Ryan and Laura H – Thanks for visiting here. I really appreciate your comments. I’ll have to check out that idea generator. Sometimes inspiration needs all the help it can get!
I killed my characters last weekend and my nonstory. But then had such eureka ideas while driving the second car home (3-1/2 hours). So frustrating to not be able to start writing!
Just today I admitted to a friend that I was exhausted and completely shocked that I’d let myself get this way. Sometimes things happen that you can’t control and you just have to go with the flow. I’ll be fine. I have a loving husband and a cyber-neighbourhood full of wonderful friends. Not to mention my oh-so-wonderful bed. I love my bed. Did I mention I love my bed?
I’ve heard of lightbulbs going off in lots of places, Sandra, but on a 3+ hour drive is a new one to me. I’ll bet you wanted to pull over and make notes!
Joylene – You have every reason to be exhausted… your book launch and a week-long tour, Vera’s passing, cleaning her apartment and organizing her memorial service… so much stress! You’ve been coping because you had to, and now your system is telling you it’s depleted. Be good to yourself for a while. Get lots of that much-needed sleep! The light will return one morning soon.
Ha, maybe I need to add some endorphines to my diet, so the muse will strike again. 🙂

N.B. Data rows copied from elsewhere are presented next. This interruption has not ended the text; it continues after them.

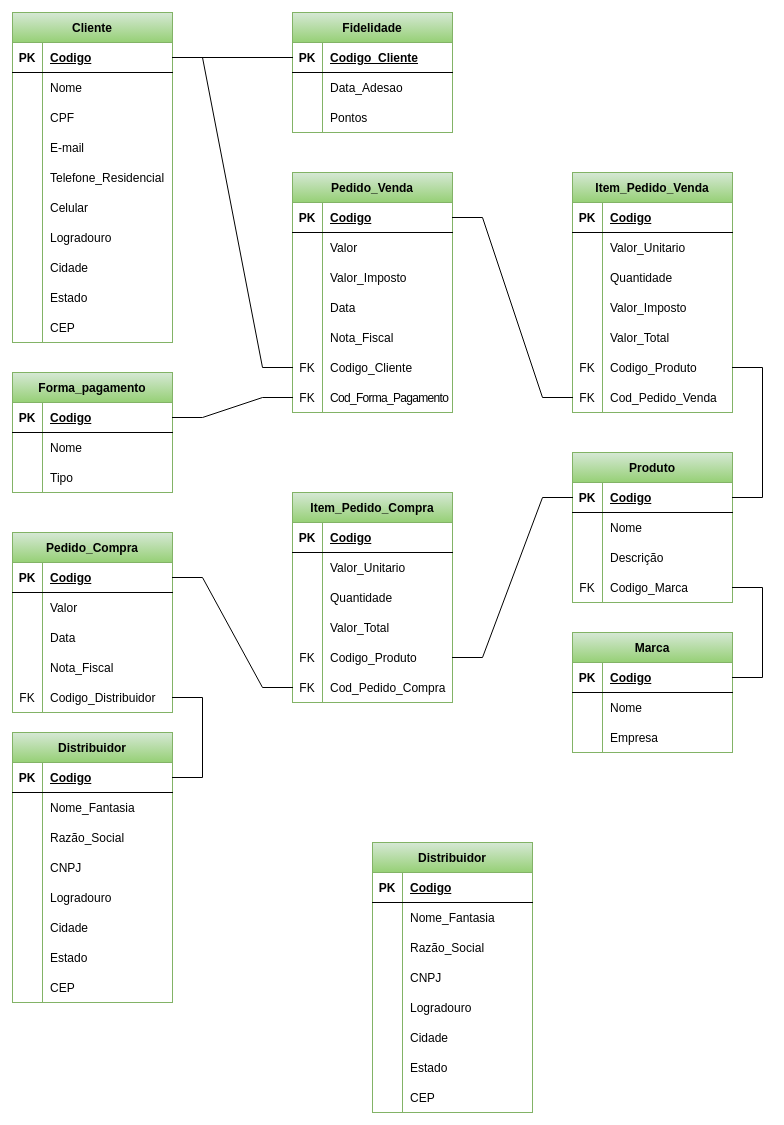
<!DOCTYPE html>
<html lang="pt-BR">
<head>
<meta charset="utf-8">
<title>Diagrama entidade-relacionamento</title>
<style>
:root {
  --paper: #fff;
  --ink: #000;
  --border: #82b366;
  --head-top: #d5e8d4;
  --head-bottom: #97d077;
}
* { box-sizing: border-box; margin: 0; padding: 0; }
html, body { width: 784px; height: 1125px; overflow: hidden; background: var(--paper); }
.diagram {
  position: relative;
  width: 784px;
  height: 1125px;
  color: var(--ink);
  font: 12px/16px "Liberation Sans", Arial, sans-serif;
}
.entity {
  position: absolute;
  left: var(--x);
  top: var(--y);
  width: 161px;
  border: 1px solid var(--border);
  background: var(--paper);
}
.entity h2 {
  display: flex;
  align-items: center;
  justify-content: center;
  height: 30px;
  padding-right: 1px;
  font-size: 12px;
  font-weight: 700;
  border-bottom: 1px solid var(--border);
  background: linear-gradient(var(--head-top), var(--head-bottom));
}
.entity ul { list-style: none; }
.entity li { display: flex; height: 30px; }
.entity li:last-child { height: 29px; }
.key, .field { display: flex; align-items: center; white-space: nowrap; }
.key {
  flex: none;
  width: 30px;
  padding-right: 1px;
  justify-content: center;
  border-right: 1px solid var(--border);
}
.field { flex: 1; min-width: 0; padding-left: 7px; }
.field.long { letter-spacing: -0.7px; }
.entity .primary {
  position: relative;
  margin: 0 -1px;
  border: solid var(--border);
  border-width: 0 1px;
  font-weight: 700;
}
.entity .primary::after {
  content: "";
  position: absolute;
  left: -1px;
  right: -1px;
  bottom: 0;
  height: 1px;
  background: var(--ink);
}
.primary .field { text-decoration: underline; }
.relations { position: absolute; left: 0; top: 0; fill: none; stroke: var(--ink); stroke-width: 1; }
</style>
</head>
<body>
<main class="diagram">

  <section class="entity" style="--x:12px;--y:12px">
    <h2>Cliente</h2>
    <ul>
      <li class="primary"><span class="key">PK</span><span class="field">Codigo</span></li>
      <li><span class="key"></span><span class="field">Nome</span></li>
      <li><span class="key"></span><span class="field">CPF</span></li>
      <li><span class="key"></span><span class="field">E-mail</span></li>
      <li><span class="key"></span><span class="field">Telefone_Residencial</span></li>
      <li><span class="key"></span><span class="field">Celular</span></li>
      <li><span class="key"></span><span class="field">Logradouro</span></li>
      <li><span class="key"></span><span class="field">Cidade</span></li>
      <li><span class="key"></span><span class="field">Estado</span></li>
      <li><span class="key"></span><span class="field">CEP</span></li>
    </ul>
  </section>

  <section class="entity" style="--x:292px;--y:12px">
    <h2>Fidelidade</h2>
    <ul>
      <li class="primary"><span class="key">PK</span><span class="field">Codigo_Cliente</span></li>
      <li><span class="key"></span><span class="field">Data_Adesao</span></li>
      <li><span class="key"></span><span class="field">Pontos</span></li>
    </ul>
  </section>

  <section class="entity" style="--x:292px;--y:172px">
    <h2>Pedido_Venda</h2>
    <ul>
      <li class="primary"><span class="key">PK</span><span class="field">Codigo</span></li>
      <li><span class="key"></span><span class="field">Valor</span></li>
      <li><span class="key"></span><span class="field">Valor_Imposto</span></li>
      <li><span class="key"></span><span class="field">Data</span></li>
      <li><span class="key"></span><span class="field">Nota_Fiscal</span></li>
      <li><span class="key">FK</span><span class="field">Codigo_Cliente</span></li>
      <li><span class="key">FK</span><span class="field long">Cod_Forma_Pagamento</span></li>
    </ul>
  </section>

  <section class="entity" style="--x:572px;--y:172px">
    <h2>Item_Pedido_Venda</h2>
    <ul>
      <li class="primary"><span class="key">PK</span><span class="field">Codigo</span></li>
      <li><span class="key"></span><span class="field">Valor_Unitario</span></li>
      <li><span class="key"></span><span class="field">Quantidade</span></li>
      <li><span class="key"></span><span class="field">Valor_Imposto</span></li>
      <li><span class="key"></span><span class="field">Valor_Total</span></li>
      <li><span class="key">FK</span><span class="field">Codigo_Produto</span></li>
      <li><span class="key">FK</span><span class="field">Cod_Pedido_Venda</span></li>
    </ul>
  </section>

  <section class="entity" style="--x:12px;--y:372px">
    <h2>Forma_pagamento</h2>
    <ul>
      <li class="primary"><span class="key">PK</span><span class="field">Codigo</span></li>
      <li><span class="key"></span><span class="field">Nome</span></li>
      <li><span class="key"></span><span class="field">Tipo</span></li>
    </ul>
  </section>

  <section class="entity" style="--x:572px;--y:452px">
    <h2>Produto</h2>
    <ul>
      <li class="primary"><span class="key">PK</span><span class="field">Codigo</span></li>
      <li><span class="key"></span><span class="field">Nome</span></li>
      <li><span class="key"></span><span class="field">Descrição</span></li>
      <li><span class="key">FK</span><span class="field">Codigo_Marca</span></li>
    </ul>
  </section>

  <section class="entity" style="--x:292px;--y:492px">
    <h2>Item_Pedido_Compra</h2>
    <ul>
      <li class="primary"><span class="key">PK</span><span class="field">Codigo</span></li>
      <li><span class="key"></span><span class="field">Valor_Unitario</span></li>
      <li><span class="key"></span><span class="field">Quantidade</span></li>
      <li><span class="key"></span><span class="field">Valor_Total</span></li>
      <li><span class="key">FK</span><span class="field">Codigo_Produto</span></li>
      <li><span class="key">FK</span><span class="field">Cod_Pedido_Compra</span></li>
    </ul>
  </section>

  <section class="entity" style="--x:12px;--y:532px">
    <h2>Pedido_Compra</h2>
    <ul>
      <li class="primary"><span class="key">PK</span><span class="field">Codigo</span></li>
      <li><span class="key"></span><span class="field">Valor</span></li>
      <li><span class="key"></span><span class="field">Data</span></li>
      <li><span class="key"></span><span class="field">Nota_Fiscal</span></li>
      <li><span class="key">FK</span><span class="field">Codigo_Distribuidor</span></li>
    </ul>
  </section>

  <section class="entity" style="--x:572px;--y:632px">
    <h2>Marca</h2>
    <ul>
      <li class="primary"><span class="key">PK</span><span class="field">Codigo</span></li>
      <li><span class="key"></span><span class="field">Nome</span></li>
      <li><span class="key"></span><span class="field">Empresa</span></li>
    </ul>
  </section>

  <section class="entity" style="--x:12px;--y:732px">
    <h2>Distribuidor</h2>
    <ul>
      <li class="primary"><span class="key">PK</span><span class="field">Codigo</span></li>
      <li><span class="key"></span><span class="field">Nome_Fantasia</span></li>
      <li><span class="key"></span><span class="field">Razão_Social</span></li>
      <li><span class="key"></span><span class="field">CNPJ</span></li>
      <li><span class="key"></span><span class="field">Logradouro</span></li>
      <li><span class="key"></span><span class="field">Cidade</span></li>
      <li><span class="key"></span><span class="field">Estado</span></li>
      <li><span class="key"></span><span class="field">CEP</span></li>
    </ul>
  </section>

  <section class="entity" style="--x:372px;--y:842px">
    <h2>Distribuidor</h2>
    <ul>
      <li class="primary"><span class="key">PK</span><span class="field">Codigo</span></li>
      <li><span class="key"></span><span class="field">Nome_Fantasia</span></li>
      <li><span class="key"></span><span class="field">Razão_Social</span></li>
      <li><span class="key"></span><span class="field">CNPJ</span></li>
      <li><span class="key"></span><span class="field">Logradouro</span></li>
      <li><span class="key"></span><span class="field">Cidade</span></li>
      <li><span class="key"></span><span class="field">Estado</span></li>
      <li><span class="key"></span><span class="field">CEP</span></li>
    </ul>
  </section>

  <svg class="relations" width="784" height="1125" viewBox="0 0 784 1125" aria-hidden="true">
    <line id="cliente-fidelidade" x1="172" y1="57.5" x2="293" y2="57.5"/>
    <polyline id="cliente-pedido-venda" points="202.5,57.5 262.5,367.5 293,367.5"/>
    <polyline id="forma-pagamento-pedido-venda" points="172,417.5 202.5,417.5 262.5,397.5 293,397.5"/>
    <polyline id="pedido-venda-item" points="452,217.5 482.5,217.5 542.5,397.5 573,397.5"/>
    <polyline id="item-venda-produto" points="732,367.5 762.5,367.5 762.5,497.5 732,497.5"/>
    <polyline id="item-compra-produto" points="452,657.5 482.5,657.5 542.5,497.5 573,497.5"/>
    <polyline id="produto-marca" points="732,587.5 762.5,587.5 762.5,677.5 732,677.5"/>
    <polyline id="pedido-compra-item" points="172,577.5 202.5,577.5 262.5,687.5 293,687.5"/>
    <polyline id="pedido-compra-distribuidor" points="172,697.5 202.5,697.5 202.5,777.5 172,777.5"/>
  </svg>

</main>
</body>
</html>
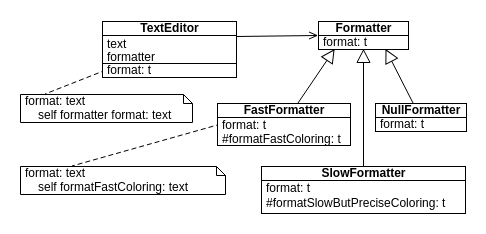
<!DOCTYPE html>
<html lang="en">
<head>
<meta charset="utf-8">
<title>Formatter class diagram</title>
<style>
:root { --paper: #fff; --ink: #000; }
* { box-sizing: border-box; margin: 0; padding: 0; }
html, body { width: 486px; height: 234px; overflow: hidden; background: var(--paper); }
.diagram {
  position: relative; width: 486px; height: 234px; overflow: hidden;
  color: var(--ink); font: 12px/14px "Liberation Sans", Arial, sans-serif; white-space: nowrap;
}
.connectors { position: absolute; inset: 0; fill: none; stroke: var(--ink); }
.connectors .triangle { fill: var(--paper); }
.connectors .dashed { stroke-dasharray: 5 3; }
.class { position: absolute; border: 1px solid var(--ink); background: var(--paper); }
.class h2 { font-size: 12px; line-height: 13px; height: 14px; text-align: center; border-bottom: 1px solid var(--ink); }
.class ul { list-style: none; padding-left: 4px; line-height: 13px; }
.class .attributes { height: 28px; padding-top: 2px; border-bottom: 1px solid var(--ink); }
.text-editor { left: 102px; top: 21px; width: 135px; height: 57px; }
.formatter { left: 318px; top: 21px; width: 91px; height: 29px; }
.fast { left: 217px; top: 103px; width: 134px; height: 43px; }
.fast ul { line-height: 14px; }
.null { left: 375px; top: 103px; width: 92px; height: 29px; }
.slow { left: 261px; top: 166px; width: 205px; height: 48px; }
.slow ul { line-height: 15px; }
.note { position: absolute; left: 20px; height: 29px; padding-left: 5px; }
.note svg { position: absolute; left: 0; top: 0; fill: var(--paper); stroke: var(--ink); }
.note p { position: relative; }
.note .body { padding-left: 13px; }
.note-editor { top: 94px; width: 173px; }
.note-fast { top: 166px; width: 206px; }
</style>
</head>
<body>
<main class="diagram">
  <svg class="connectors" width="486" height="234" viewBox="0 0 486 234" aria-hidden="true">
    <defs>
      <path id="inherit" class="triangle" d="M0 0L6.500 12.500H-6.500Z"/>
    </defs>
    <path d="M236 36.500L317 35.500M309 32L317 35.500L309 39"/>
    <path d="M334 50L298 103M386 50L413 103M363.500 50V166"/>
    <use href="#inherit" transform="translate(334 50) rotate(34)"/>
    <use href="#inherit" transform="translate(386 50) rotate(-27)"/>
    <use href="#inherit" transform="translate(363.500 50)"/>
    <path class="dashed" d="M106 70L45 94M221 124L72 166"/>
  </svg>

  <section class="class text-editor">
    <h2>TextEditor</h2>
    <ul class="attributes"><li>text</li><li>formatter</li></ul>
    <ul><li>format: t</li></ul>
  </section>
  <section class="class formatter">
    <h2>Formatter</h2>
    <ul><li>format: t</li></ul>
  </section>
  <section class="class fast">
    <h2>FastFormatter</h2>
    <ul><li>format: t</li><li>#formatFastColoring: t</li></ul>
  </section>
  <section class="class null">
    <h2>NullFormatter</h2>
    <ul><li>format: t</li></ul>
  </section>
  <section class="class slow">
    <h2>SlowFormatter</h2>
    <ul><li>format: t</li><li>#formatSlowButPreciseColoring: t</li></ul>
  </section>

  <aside class="note note-editor">
    <svg width="173" height="29" aria-hidden="true"><path d="M.5 .5H163.500L172.500 9.500V28.500H.5ZM163.500 .5V9.500H172.500"/></svg>
    <p>format: text</p>
    <p class="body">self formatter format: text</p>
  </aside>
  <aside class="note note-fast">
    <svg width="206" height="29" aria-hidden="true"><path d="M.5 .5H196.500L205.500 9.500V28.500H.5ZM196.500 .5V9.500H205.500"/></svg>
    <p>format: text</p>
    <p class="body">self formatFastColoring: text</p>
  </aside>
</main>
</body>
</html>
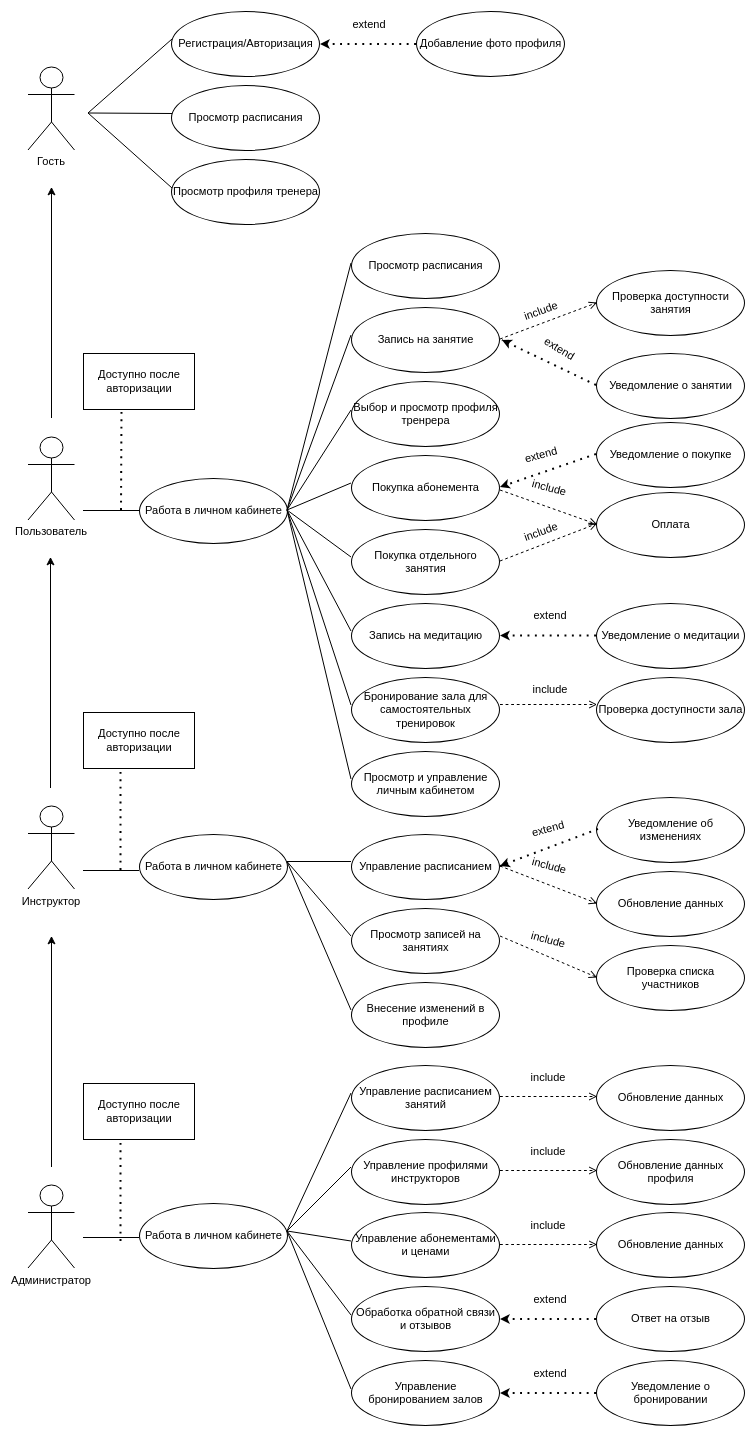
<!DOCTYPE html>
<html lang="ru">
<head>
<meta charset="utf-8">
<title>Диаграмма вариантов использования</title>
<style>
:root { --ink: #000; --paper: #fff; --col-guest: 171px; --col-photo: 416px; --col-cabinet: 139px; --col-action: 351px; --col-result: 596px; }
* { box-sizing: border-box; margin: 0; }
html, body { width: 756px; height: 1437px; overflow: hidden; background: var(--paper); }
.diagram { position: relative; width: 756px; height: 1437px; color: var(--ink); font: 11.1px/13.4px "Liberation Sans", Arial, sans-serif; text-align: center; white-space: nowrap; }
.case, .note { position: absolute; top: var(--y); display: flex; align-items: center; justify-content: center; border: 1px solid var(--ink); background: var(--paper); }
.case { width: 149px; height: 66px; border-radius: 50%; }
.note { left: 83px; width: 112px; height: 57px; }
.guest { left: var(--col-guest); }
.photo { left: var(--col-photo); }
.cabinet { left: var(--col-cabinet); }
.action { left: var(--col-action); }
.result { left: var(--col-result); }
.actor, .relation { position: absolute; left: var(--x, 51px); top: var(--y); transform: translate(-50%, -50%) rotate(var(--turn, 0deg)); }
.relation { font-size: 11px; }
.links { position: absolute; left: 0; top: 0; fill: none; stroke: var(--ink); stroke-width: 1; }
.include { stroke-dasharray: 2.8 2.8; }
.extend, .anchor { stroke-width: 2; stroke-dasharray: 1.9 5.5; }
.solid-head { fill: var(--ink); }
</style>
</head>
<body>
<main class="diagram">

<section aria-label="Гость">
  <span class="actor" style="--y:162px">Гость</span>
  <div class="case guest" style="--y:11px">Регистрация/Авторизация</div>
  <div class="case guest" style="--y:85px">Просмотр расписания</div>
  <div class="case guest" style="--y:159px">Просмотр профиля тренера</div>
  <div class="case photo" style="--y:11px">Добавление фото профиля</div>
</section>

<section aria-label="Пользователь">
  <span class="actor" style="--y:532px">Пользователь</span>
  <div class="note" style="--y:353px">Доступно после<br>авторизации</div>
  <div class="case cabinet" style="--y:478px">Работа в личном кабинете</div>
  <div class="case action" style="--y:233px">Просмотр расписания</div>
  <div class="case action" style="--y:307px">Запись на занятие</div>
  <div class="case action" style="--y:381px">Выбор и просмотр профиля<br>тренрера</div>
  <div class="case action" style="--y:455px">Покупка абонемента</div>
  <div class="case action" style="--y:529px">Покупка отдельного<br>занятия</div>
  <div class="case action" style="--y:603px">Запись на медитацию</div>
  <div class="case action" style="--y:677px">Бронирование зала для<br>самостоятельных<br>тренировок</div>
  <div class="case action" style="--y:751px">Просмотр и управление<br>личным кабинетом</div>
  <div class="case result" style="--y:270px">Проверка доступности<br>занятия</div>
  <div class="case result" style="--y:353px">Уведомление о занятии</div>
  <div class="case result" style="--y:422px">Уведомление о покупке</div>
  <div class="case result" style="--y:492px">Оплата</div>
  <div class="case result" style="--y:603px">Уведомление о медитации</div>
  <div class="case result" style="--y:677px">Проверка доступности зала</div>
</section>

<section aria-label="Инструктор">
  <span class="actor" style="--y:902px">Инструктор</span>
  <div class="note" style="--y:712px">Доступно после<br>авторизации</div>
  <div class="case cabinet" style="--y:834px">Работа в личном кабинете</div>
  <div class="case action" style="--y:834px">Управление расписанием</div>
  <div class="case action" style="--y:908px">Просмотр записей на<br>занятиях</div>
  <div class="case action" style="--y:982px">Внесение изменений в<br>профиле</div>
  <div class="case result" style="--y:797px">Уведомление об<br>изменениях</div>
  <div class="case result" style="--y:871px">Обновление данных</div>
  <div class="case result" style="--y:945px">Проверка списка<br>участников</div>
</section>

<section aria-label="Администратор">
  <span class="actor" style="--y:1281px">Администратор</span>
  <div class="note" style="--y:1083px">Доступно после<br>авторизации</div>
  <div class="case cabinet" style="--y:1203px">Работа в личном кабинете</div>
  <div class="case action" style="--y:1065px">Управление расписанием<br>занятий</div>
  <div class="case action" style="--y:1139px">Управление профилями<br>инструкторов</div>
  <div class="case action" style="--y:1212px">Управление абонементами<br>и ценами</div>
  <div class="case action" style="--y:1286px">Обработка обратной связи<br>и отзывов</div>
  <div class="case action" style="--y:1360px">Управление<br>бронированием залов</div>
  <div class="case result" style="--y:1065px">Обновление данных</div>
  <div class="case result" style="--y:1139px">Обновление данных<br>профиля</div>
  <div class="case result" style="--y:1212px">Обновление данных</div>
  <div class="case result" style="--y:1286px">Ответ на отзыв</div>
  <div class="case result" style="--y:1360px">Уведомление о<br>бронировании</div>
</section>

<svg class="links" width="756" height="1437" viewBox="0 0 756 1437" aria-hidden="true">
  <defs>
    <g id="person">
      <ellipse cx="51.5" cy="77.5" rx="11.5" ry="10.5"/>
      <path d="M51.5 88V122M28 94.5H74.500M51.5 122L28 150M51.5 122L74.500 150"/>
    </g>
    <marker id="parent-head" class="solid-head" markerUnits="userSpaceOnUse" markerWidth="10" markerHeight="10" refX="8" refY="5" orient="auto"><path d="M8 5L1 1.5L3 5L1 8.5Z"/></marker>
    <marker id="extend-head" class="solid-head" markerUnits="userSpaceOnUse" markerWidth="14" markerHeight="14" refX="12" refY="7" orient="auto"><path d="M12 7L2 2L4.500 7L2 12Z" stroke="none"/></marker>
    <marker id="include-head" markerUnits="userSpaceOnUse" markerWidth="10" markerHeight="10" refX="8" refY="5" orient="auto"><path d="M1 1.5L8 5L1 8.5" stroke-dasharray="none"/></marker>
  </defs>

  <use href="#person"/>
  <use href="#person" y="370"/>
  <use href="#person" y="739"/>
  <use href="#person" y="1118"/>

  <g class="inheritance" marker-end="url(#parent-head)">
    <path d="M51.5 418V188"/>
    <path d="M50.5 788V558"/>
    <path d="M51.5 1167V937"/>
  </g>

  <g class="associations">
    <path d="M172 39L88 113L172 113.500M88 113L172 188"/>
    <path d="M83 510.5H139M83 870.5H139M83 1237.5H139"/>
    <path d="M351 263L287 510L351 335M287 510L351 410M287 510L351 483M287 510L351 557M287 510L351 631M287 510L351 705M287 510L351 779"/>
    <path d="M287 861.5H351M287 861.5L351 936M287 861.5L351 1010"/>
    <path d="M351 1093L287 1231L351 1167M287 1231L351 1241M287 1231L351 1315M287 1231L351 1389"/>
  </g>

  <g class="anchor">
    <path d="M121 510L121.500 410"/>
    <path d="M120.5 870V769"/>
    <path d="M120.5 1241V1140"/>
  </g>

  <g class="extend">
    <path d="M416 44H320" marker-end="url(#extend-head)"/>
    <path d="M596 385L502 340" marker-end="url(#extend-head)"/>
    <path d="M596 454L500 487" marker-end="url(#extend-head)"/>
    <path d="M596 635.5H500" marker-end="url(#extend-head)"/>
    <path d="M598 829L500 866" marker-end="url(#extend-head)"/>
    <path d="M596 1319H500" marker-end="url(#extend-head)"/>
    <path d="M596 1393H500" marker-end="url(#extend-head)"/>
  </g>

  <g class="include">
    <path d="M500 339L596 303" marker-end="url(#include-head)"/>
    <path d="M500 490L596 524" marker-end="url(#include-head)"/>
    <path d="M500 561L596 524" marker-end="url(#include-head)"/>
    <path d="M500 704.5H596" marker-end="url(#include-head)"/>
    <path d="M500 866L596 903" marker-end="url(#include-head)"/>
    <path d="M500 936L596 977" marker-end="url(#include-head)"/>
    <path d="M500 1096.5H596" marker-end="url(#include-head)"/>
    <path d="M500 1170.5H596" marker-end="url(#include-head)"/>
    <path d="M500 1244.5H596" marker-end="url(#include-head)"/>
  </g>
</svg>

<div class="relations">
  <span class="relation" style="--x:369px;--y:25px">extend</span>
  <span class="relation" style="--x:541px;--y:311px;--turn:-20deg">include</span>
  <span class="relation" style="--x:559px;--y:349px;--turn:31deg">extend</span>
  <span class="relation" style="--x:541px;--y:455px;--turn:-15deg">extend</span>
  <span class="relation" style="--x:549px;--y:488px;--turn:15deg">include</span>
  <span class="relation" style="--x:541px;--y:532px;--turn:-20deg">include</span>
  <span class="relation" style="--x:550px;--y:616px">extend</span>
  <span class="relation" style="--x:550px;--y:690px">include</span>
  <span class="relation" style="--x:548px;--y:829px;--turn:-15deg">extend</span>
  <span class="relation" style="--x:549px;--y:866px;--turn:15deg">include</span>
  <span class="relation" style="--x:548px;--y:940px;--turn:15deg">include</span>
  <span class="relation" style="--x:548px;--y:1078px">include</span>
  <span class="relation" style="--x:548px;--y:1152px">include</span>
  <span class="relation" style="--x:548px;--y:1226px">include</span>
  <span class="relation" style="--x:550px;--y:1300px">extend</span>
  <span class="relation" style="--x:550px;--y:1374px">extend</span>
</div>

</main>
</body>
</html>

Love this post! And Eyore is one of my favorites–he’s fun to laugh at, even when he hits a little close to home.
I would call that moment a harvest. You plant, you water, you sweat, and just when it seems you’ll never see a crop, you awaken one day to find your field is full! It amazes me every time. But I have to plant, water, and sweat…
Did you take the photo? Excellent!
Wonderful light breaking through in that dark forest …
Not sure what the muse feeds on, Karen, but anything’s worth a try! 😉
Jeanette, the harvest is another great analogy… that, and all the work that goes into a successful one. And yes, that’s one of my photos… taken from our back deck.
Thanks, Susan. I noticed it the other evening and had to grab the camera.